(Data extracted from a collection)
____________________

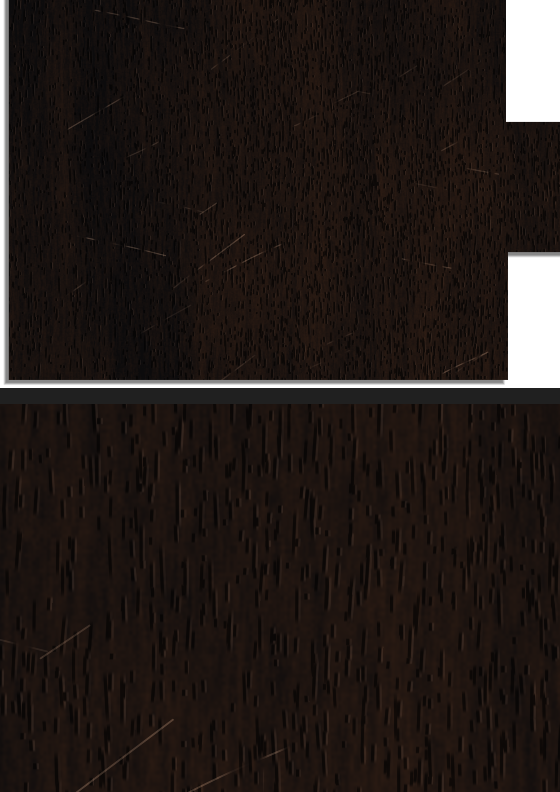
Top, the full canvas; bottom, a detail of the centre.
Write a WebGL 2 fragment shader that draws this texture.

```glsl
#version 300 es
precision highp float;
// Dark stained wood panel with a side tab, on white with a soft drop shadow.
// Stretched value noise makes the grain, jittered cells make the pores,
// and a loop of hashed line segments makes the fine scratches.

uniform vec2 u_resolution;
out vec4 fragColor;

float hash(vec2 cell) {
  uvec2 q = uvec2(ivec2(floor(cell))) * uvec2(1597u, 3812u) + 7919u;
  uint n = (q.x ^ (q.y << 3)) * 747796u + q.y * 28657u;
  n = (n ^ (n >> 15)) * 739397u;
  n = (n ^ (n >> 13)) * 277803u;
  return float((n ^ (n >> 16)) & 65535u) / 65535.0;
}

float noise(vec2 p) {
  vec2 i = floor(p), f = fract(p);
  f = f * f * (3.0 - 2.0 * f);
  return mix(mix(hash(i), hash(i + vec2(1, 0)), f.x),
             mix(hash(i + vec2(0, 1)), hash(i + vec2(1, 1)), f.x), f.y);
}

float boxDistance(vec2 p, vec2 low, vec2 high) {
  vec2 d = max(low - p, p - high);
  return length(max(d, 0.0)) + min(max(d.x, d.y), 0.0);
}

float panelDistance(vec2 p) {
  float body = boxDistance(p, vec2(0.0225, 0.021), vec2(1.304, 1.2));
  float foot = boxDistance(p, vec2(0.0225, 0.021), vec2(1.309, 0.4));
  float tab = boxDistance(p, vec2(1.2, 0.350), vec2(1.7, 0.686));
  return min(min(body, foot), tab);
}

float segmentDistance(vec2 p, vec2 a, vec2 b) {
  vec2 ab = b - a;
  return length(p - a - ab * clamp(dot(p - a, ab) / dot(ab, ab), 0.0, 1.0));
}

// x: dark pore, y: lit rim beside it
vec2 pores(vec2 p, vec2 size, float seed, float density, float px) {
  vec2 g = p / size;
  g.y += hash(vec2(floor(g.x), seed)) * 7.0;
  vec2 id = floor(g) + seed * 37.0;
  if (hash(id) > density) return vec2(0);
  vec2 q = (fract(g) - 0.5) * size;
  q.x -= (hash(id + 11.0) - 0.5) * size.x * 0.4 + q.y * (hash(id + 23.0) - 0.5) * 0.12;
  float halfLength = size.y * mix(0.15, 0.46, hash(id + 41.0));
  float taper = 1.0 - smoothstep(0.5 * halfLength, halfLength, abs(q.y));
  float core = 1.0 - smoothstep(0.0008, 0.0010 + px, abs(q.x));
  float rim = 1.0 - smoothstep(0.0004, 0.0005 + px, abs(q.x - 0.0026));
  return vec2(core, rim * hash(id + 59.0)) * taper;
}

float scratches(vec2 p, float px) {
  float sum = 0.0;
  for (float i = 0.0; i < 26.0; i++) {
    vec2 start = vec2(hash(vec2(i, 3)) * 1.2 + 0.02, pow(hash(vec2(i, 5)), 1.4));
    float slope = hash(vec2(i, 7)) < 0.2 ? -0.2 : mix(0.38, 0.65, hash(vec2(i, 9)));
    float reach = mix(0.05, 0.24, hash(vec2(i, 13)));
    vec2 end = start + reach * vec2(cos(slope), sin(slope));
    vec2 bent = p + vec2(0, 0.006 * noise(p * 9.0 + i));
    float line = 1.0 - smoothstep(0.0003, 0.0004 + px, segmentDistance(bent, start, end));
    float wear = smoothstep(0.2, 0.8, noise(vec2(p.x * 60.0, i)));
    sum += line * wear * mix(0.25, 1.0, hash(vec2(i, 17)));
  }
  return min(sum, 1.0);
}

vec3 wood(vec2 p, float px) {
  vec2 w = p + vec2(0.012 * noise(p * vec2(5, 3)) + 0.004 * noise(p * vec2(20, 9)), 0);

  // Broad stain: black at the left and upper right, red brown between
  float warmth = smoothstep(0.2, 0.85, p.x);
  warmth *= 1.0 - 0.65 * smoothstep(0.85, 1.1, p.x) * smoothstep(0.6, 0.85, p.y);
  float bands = noise(w * vec2(11, 0.9)) * 0.6 + noise(w * vec2(34, 1.7) + 50.0) * 0.4;
  float clouds = noise(p * vec2(8, 4) + 20.0);
  float edge = smoothstep(0.277, 0.283, p.x) * (1.0 - smoothstep(0.29, 0.42, p.x));
  float tone = 0.06 + 0.36 * warmth + 0.55 * (bands - 0.4) + 0.25 * (clouds - 0.5);
  tone -= 0.12 * edge * (1.0 - smoothstep(0.2, 0.45, p.y));

  // Fibres and fine grit
  tone += 0.36 * (noise(w * vec2(170, 14)) - 0.5);
  tone += 0.30 * (noise(w * vec2(330, 70) + 90.0) - 0.5);
  tone += 0.22 * (noise(p * 300.0 + 30.0) - 0.5);
  vec3 color = mix(vec3(0.064, 0.051, 0.050), vec3(0.175, 0.108, 0.074), clamp(tone, -0.15, 1.0));

  // Pores, denser toward the right
  vec2 marks = vec2(0);
  for (float k = 0.0; k < 4.0; k++) {
    vec2 size = vec2(0.009 + 0.002 * k, 0.022 + 0.013 * k);
    marks = max(marks, pores(w + k * 0.37, size, k + 1.0, 0.22 + 0.18 * warmth, px));
  }
  color *= 1.0 - 0.6 * marks.x;
  color += vec3(0.085, 0.068, 0.058) * marks.y * (1.0 - marks.x);
  return color + vec3(0.21, 0.17, 0.14) * scratches(p, px);
}

void main() {
  float px = 1.0 / u_resolution.y;
  vec2 p = gl_FragCoord.xy * px;

  // White ground with a shadow falling to the lower left
  float shadow = 1.0 - smoothstep(-0.005, 0.005, panelDistance(p + vec2(0.0105, 0.0105)));
  vec3 color = mix(vec3(1), vec3(0.53), shadow);

  float panel = 1.0 - smoothstep(-0.5 * px, 0.5 * px, panelDistance(p));
  fragColor = vec4(mix(color, wood(p, px), panel), 1);
}
```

____________________

### WHAT IS BEING ASKED
Write out each entry above once more, exactly as written, and drop the pictures.

### ANSWER SPACE
Top, the full canvas; bottom, a detail of the centre.
Write a WebGL 2 fragment shader that draws this texture.

```glsl
#version 300 es
precision highp float;
// Dark stained wood panel with a side tab, on white with a soft drop shadow.
// Stretched value noise makes the grain, jittered cells make the pores,
// and a loop of hashed line segments makes the fine scratches.

uniform vec2 u_resolution;
out vec4 fragColor;

float hash(vec2 cell) {
  uvec2 q = uvec2(ivec2(floor(cell))) * uvec2(1597u, 3812u) + 7919u;
  uint n = (q.x ^ (q.y << 3)) * 747796u + q.y * 28657u;
  n = (n ^ (n >> 15)) * 739397u;
  n = (n ^ (n >> 13)) * 277803u;
  return float((n ^ (n >> 16)) & 65535u) / 65535.0;
}

float noise(vec2 p) {
  vec2 i = floor(p), f = fract(p);
  f = f * f * (3.0 - 2.0 * f);
  return mix(mix(hash(i), hash(i + vec2(1, 0)), f.x),
             mix(hash(i + vec2(0, 1)), hash(i + vec2(1, 1)), f.x), f.y);
}

float boxDistance(vec2 p, vec2 low, vec2 high) {
  vec2 d = max(low - p, p - high);
  return length(max(d, 0.0)) + min(max(d.x, d.y), 0.0);
}

float panelDistance(vec2 p) {
  float body = boxDistance(p, vec2(0.0225, 0.021), vec2(1.304, 1.2));
  float foot = boxDistance(p, vec2(0.0225, 0.021), vec2(1.309, 0.4));
  float tab = boxDistance(p, vec2(1.2, 0.350), vec2(1.7, 0.686));
  return min(min(body, foot), tab);
}

float segmentDistance(vec2 p, vec2 a, vec2 b) {
  vec2 ab = b - a;
  return length(p - a - ab * clamp(dot(p - a, ab) / dot(ab, ab), 0.0, 1.0));
}

// x: dark pore, y: lit rim beside it
vec2 pores(vec2 p, vec2 size, float seed, float density, float px) {
  vec2 g = p / size;
  g.y += hash(vec2(floor(g.x), seed)) * 7.0;
  vec2 id = floor(g) + seed * 37.0;
  if (hash(id) > density) return vec2(0);
  vec2 q = (fract(g) - 0.5) * size;
  q.x -= (hash(id + 11.0) - 0.5) * size.x * 0.4 + q.y * (hash(id + 23.0) - 0.5) * 0.12;
  float halfLength = size.y * mix(0.15, 0.46, hash(id + 41.0));
  float taper = 1.0 - smoothstep(0.5 * halfLength, halfLength, abs(q.y));
  float core = 1.0 - smoothstep(0.0008, 0.0010 + px, abs(q.x));
  float rim = 1.0 - smoothstep(0.0004, 0.0005 + px, abs(q.x - 0.0026));
  return vec2(core, rim * hash(id + 59.0)) * taper;
}

float scratches(vec2 p, float px) {
  float sum = 0.0;
  for (float i = 0.0; i < 26.0; i++) {
    vec2 start = vec2(hash(vec2(i, 3)) * 1.2 + 0.02, pow(hash(vec2(i, 5)), 1.4));
    float slope = hash(vec2(i, 7)) < 0.2 ? -0.2 : mix(0.38, 0.65, hash(vec2(i, 9)));
    float reach = mix(0.05, 0.24, hash(vec2(i, 13)));
    vec2 end = start + reach * vec2(cos(slope), sin(slope));
    vec2 bent = p + vec2(0, 0.006 * noise(p * 9.0 + i));
    float line = 1.0 - smoothstep(0.0003, 0.0004 + px, segmentDistance(bent, start, end));
    float wear = smoothstep(0.2, 0.8, noise(vec2(p.x * 60.0, i)));
    sum += line * wear * mix(0.25, 1.0, hash(vec2(i, 17)));
  }
  return min(sum, 1.0);
}

vec3 wood(vec2 p, float px) {
  vec2 w = p + vec2(0.012 * noise(p * vec2(5, 3)) + 0.004 * noise(p * vec2(20, 9)), 0);

  // Broad stain: black at the left and upper right, red brown between
  float warmth = smoothstep(0.2, 0.85, p.x);
  warmth *= 1.0 - 0.65 * smoothstep(0.85, 1.1, p.x) * smoothstep(0.6, 0.85, p.y);
  float bands = noise(w * vec2(11, 0.9)) * 0.6 + noise(w * vec2(34, 1.7) + 50.0) * 0.4;
  float clouds = noise(p * vec2(8, 4) + 20.0);
  float edge = smoothstep(0.277, 0.283, p.x) * (1.0 - smoothstep(0.29, 0.42, p.x));
  float tone = 0.06 + 0.36 * warmth + 0.55 * (bands - 0.4) + 0.25 * (clouds - 0.5);
  tone -= 0.12 * edge * (1.0 - smoothstep(0.2, 0.45, p.y));

  // Fibres and fine grit
  tone += 0.36 * (noise(w * vec2(170, 14)) - 0.5);
  tone += 0.30 * (noise(w * vec2(330, 70) + 90.0) - 0.5);
  tone += 0.22 * (noise(p * 300.0 + 30.0) - 0.5);
  vec3 color = mix(vec3(0.064, 0.051, 0.050), vec3(0.175, 0.108, 0.074), clamp(tone, -0.15, 1.0));

  // Pores, denser toward the right
  vec2 marks = vec2(0);
  for (float k = 0.0; k < 4.0; k++) {
    vec2 size = vec2(0.009 + 0.002 * k, 0.022 + 0.013 * k);
    marks = max(marks, pores(w + k * 0.37, size, k + 1.0, 0.22 + 0.18 * warmth, px));
  }
  color *= 1.0 - 0.6 * marks.x;
  color += vec3(0.085, 0.068, 0.058) * marks.y * (1.0 - marks.x);
  return color + vec3(0.21, 0.17, 0.14) * scratches(p, px);
}

void main() {
  float px = 1.0 / u_resolution.y;
  vec2 p = gl_FragCoord.xy * px;

  // White ground with a shadow falling to the lower left
  float shadow = 1.0 - smoothstep(-0.005, 0.005, panelDistance(p + vec2(0.0105, 0.0105)));
  vec3 color = mix(vec3(1), vec3(0.53), shadow);

  float panel = 1.0 - smoothstep(-0.5 * px, 0.5 * px, panelDistance(p));
  fragColor = vec4(mix(color, wood(p, px), panel), 1);
}
```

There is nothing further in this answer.